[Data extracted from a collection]
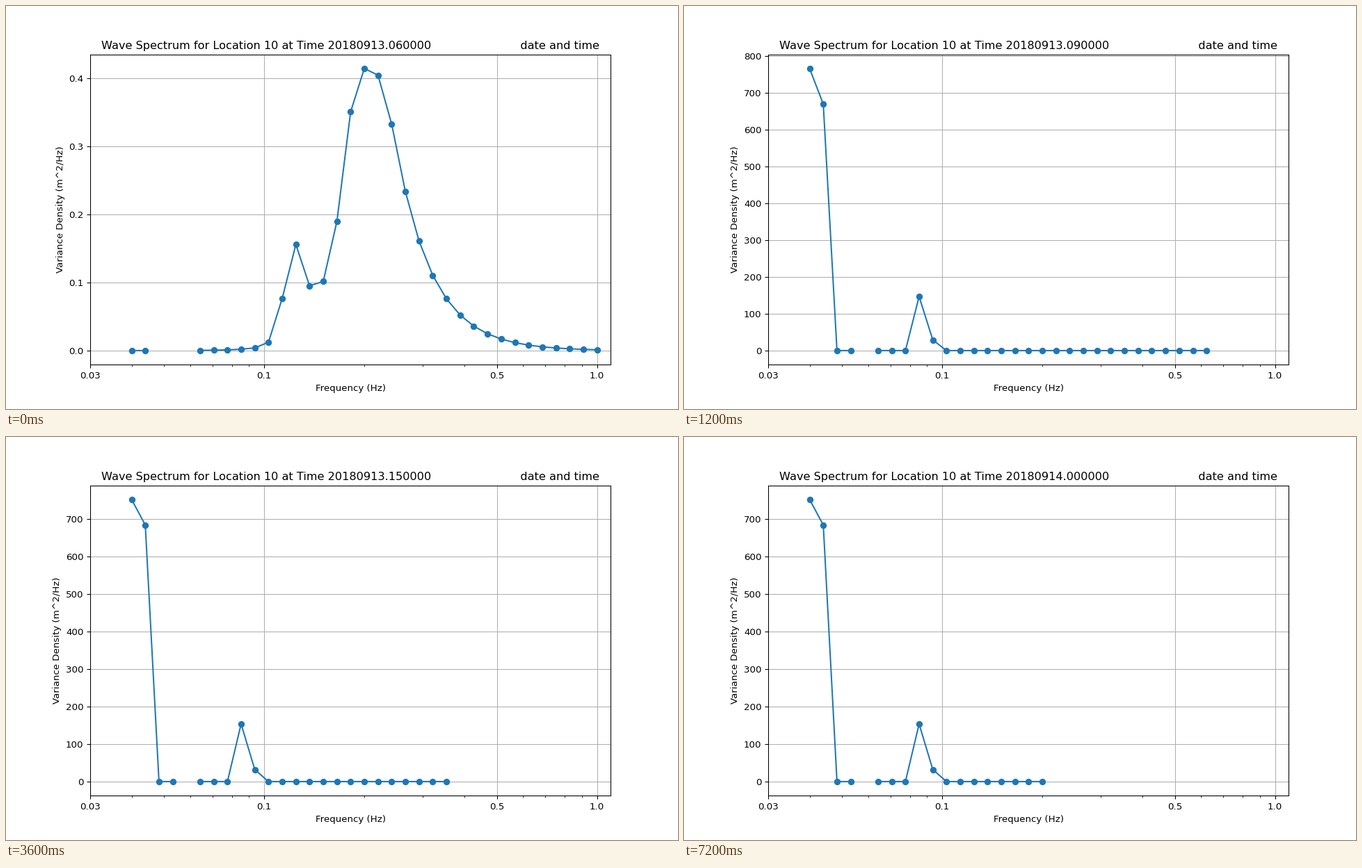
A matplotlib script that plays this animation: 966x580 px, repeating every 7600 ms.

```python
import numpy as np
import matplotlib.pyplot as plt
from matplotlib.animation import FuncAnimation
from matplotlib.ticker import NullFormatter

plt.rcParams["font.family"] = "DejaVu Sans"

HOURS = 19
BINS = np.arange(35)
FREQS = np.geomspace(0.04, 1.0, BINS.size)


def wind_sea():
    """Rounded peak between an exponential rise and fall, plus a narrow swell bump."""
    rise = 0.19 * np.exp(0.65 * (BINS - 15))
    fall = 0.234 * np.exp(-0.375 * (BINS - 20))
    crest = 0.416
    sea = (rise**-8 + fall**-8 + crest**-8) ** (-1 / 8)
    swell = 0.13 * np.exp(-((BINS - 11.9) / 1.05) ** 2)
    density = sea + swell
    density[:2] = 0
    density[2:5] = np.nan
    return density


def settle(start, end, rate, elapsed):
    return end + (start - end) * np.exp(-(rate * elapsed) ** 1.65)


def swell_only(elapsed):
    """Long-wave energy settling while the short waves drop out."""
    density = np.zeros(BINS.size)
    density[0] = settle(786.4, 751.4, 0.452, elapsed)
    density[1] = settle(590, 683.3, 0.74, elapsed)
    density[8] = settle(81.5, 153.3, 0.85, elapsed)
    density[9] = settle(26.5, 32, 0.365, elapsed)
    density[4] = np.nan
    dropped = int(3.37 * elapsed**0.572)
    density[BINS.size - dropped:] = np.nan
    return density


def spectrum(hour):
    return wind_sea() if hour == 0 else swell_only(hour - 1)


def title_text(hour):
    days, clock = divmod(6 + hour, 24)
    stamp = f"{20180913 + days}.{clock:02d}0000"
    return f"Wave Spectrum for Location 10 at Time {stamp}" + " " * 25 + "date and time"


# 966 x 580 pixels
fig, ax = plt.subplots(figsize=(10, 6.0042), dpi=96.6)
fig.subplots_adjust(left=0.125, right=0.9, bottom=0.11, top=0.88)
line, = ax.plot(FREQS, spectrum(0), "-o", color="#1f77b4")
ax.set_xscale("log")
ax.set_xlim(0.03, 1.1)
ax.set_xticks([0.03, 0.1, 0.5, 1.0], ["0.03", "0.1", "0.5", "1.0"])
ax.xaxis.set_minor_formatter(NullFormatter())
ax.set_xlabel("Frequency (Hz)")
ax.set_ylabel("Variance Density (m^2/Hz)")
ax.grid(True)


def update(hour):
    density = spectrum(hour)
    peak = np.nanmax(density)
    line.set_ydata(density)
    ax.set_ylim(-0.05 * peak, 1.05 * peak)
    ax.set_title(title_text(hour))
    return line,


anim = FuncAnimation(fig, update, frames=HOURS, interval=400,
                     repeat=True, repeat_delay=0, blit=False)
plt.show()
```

Action item:
Copy out the records above in full, exactly as written, but not the pictures.

Reply:
A matplotlib script that plays this animation: 966x580 px, repeating every 7600 ms.

```python
import numpy as np
import matplotlib.pyplot as plt
from matplotlib.animation import FuncAnimation
from matplotlib.ticker import NullFormatter

plt.rcParams["font.family"] = "DejaVu Sans"

HOURS = 19
BINS = np.arange(35)
FREQS = np.geomspace(0.04, 1.0, BINS.size)


def wind_sea():
    """Rounded peak between an exponential rise and fall, plus a narrow swell bump."""
    rise = 0.19 * np.exp(0.65 * (BINS - 15))
    fall = 0.234 * np.exp(-0.375 * (BINS - 20))
    crest = 0.416
    sea = (rise**-8 + fall**-8 + crest**-8) ** (-1 / 8)
    swell = 0.13 * np.exp(-((BINS - 11.9) / 1.05) ** 2)
    density = sea + swell
    density[:2] = 0
    density[2:5] = np.nan
    return density


def settle(start, end, rate, elapsed):
    return end + (start - end) * np.exp(-(rate * elapsed) ** 1.65)


def swell_only(elapsed):
    """Long-wave energy settling while the short waves drop out."""
    density = np.zeros(BINS.size)
    density[0] = settle(786.4, 751.4, 0.452, elapsed)
    density[1] = settle(590, 683.3, 0.74, elapsed)
    density[8] = settle(81.5, 153.3, 0.85, elapsed)
    density[9] = settle(26.5, 32, 0.365, elapsed)
    density[4] = np.nan
    dropped = int(3.37 * elapsed**0.572)
    density[BINS.size - dropped:] = np.nan
    return density


def spectrum(hour):
    return wind_sea() if hour == 0 else swell_only(hour - 1)


def title_text(hour):
    days, clock = divmod(6 + hour, 24)
    stamp = f"{20180913 + days}.{clock:02d}0000"
    return f"Wave Spectrum for Location 10 at Time {stamp}" + " " * 25 + "date and time"


# 966 x 580 pixels
fig, ax = plt.subplots(figsize=(10, 6.0042), dpi=96.6)
fig.subplots_adjust(left=0.125, right=0.9, bottom=0.11, top=0.88)
line, = ax.plot(FREQS, spectrum(0), "-o", color="#1f77b4")
ax.set_xscale("log")
ax.set_xlim(0.03, 1.1)
ax.set_xticks([0.03, 0.1, 0.5, 1.0], ["0.03", "0.1", "0.5", "1.0"])
ax.xaxis.set_minor_formatter(NullFormatter())
ax.set_xlabel("Frequency (Hz)")
ax.set_ylabel("Variance Density (m^2/Hz)")
ax.grid(True)


def update(hour):
    density = spectrum(hour)
    peak = np.nanmax(density)
    line.set_ydata(density)
    ax.set_ylim(-0.05 * peak, 1.05 * peak)
    ax.set_title(title_text(hour))
    return line,


anim = FuncAnimation(fig, update, frames=HOURS, interval=400,
                     repeat=True, repeat_delay=0, blit=False)
plt.show()
```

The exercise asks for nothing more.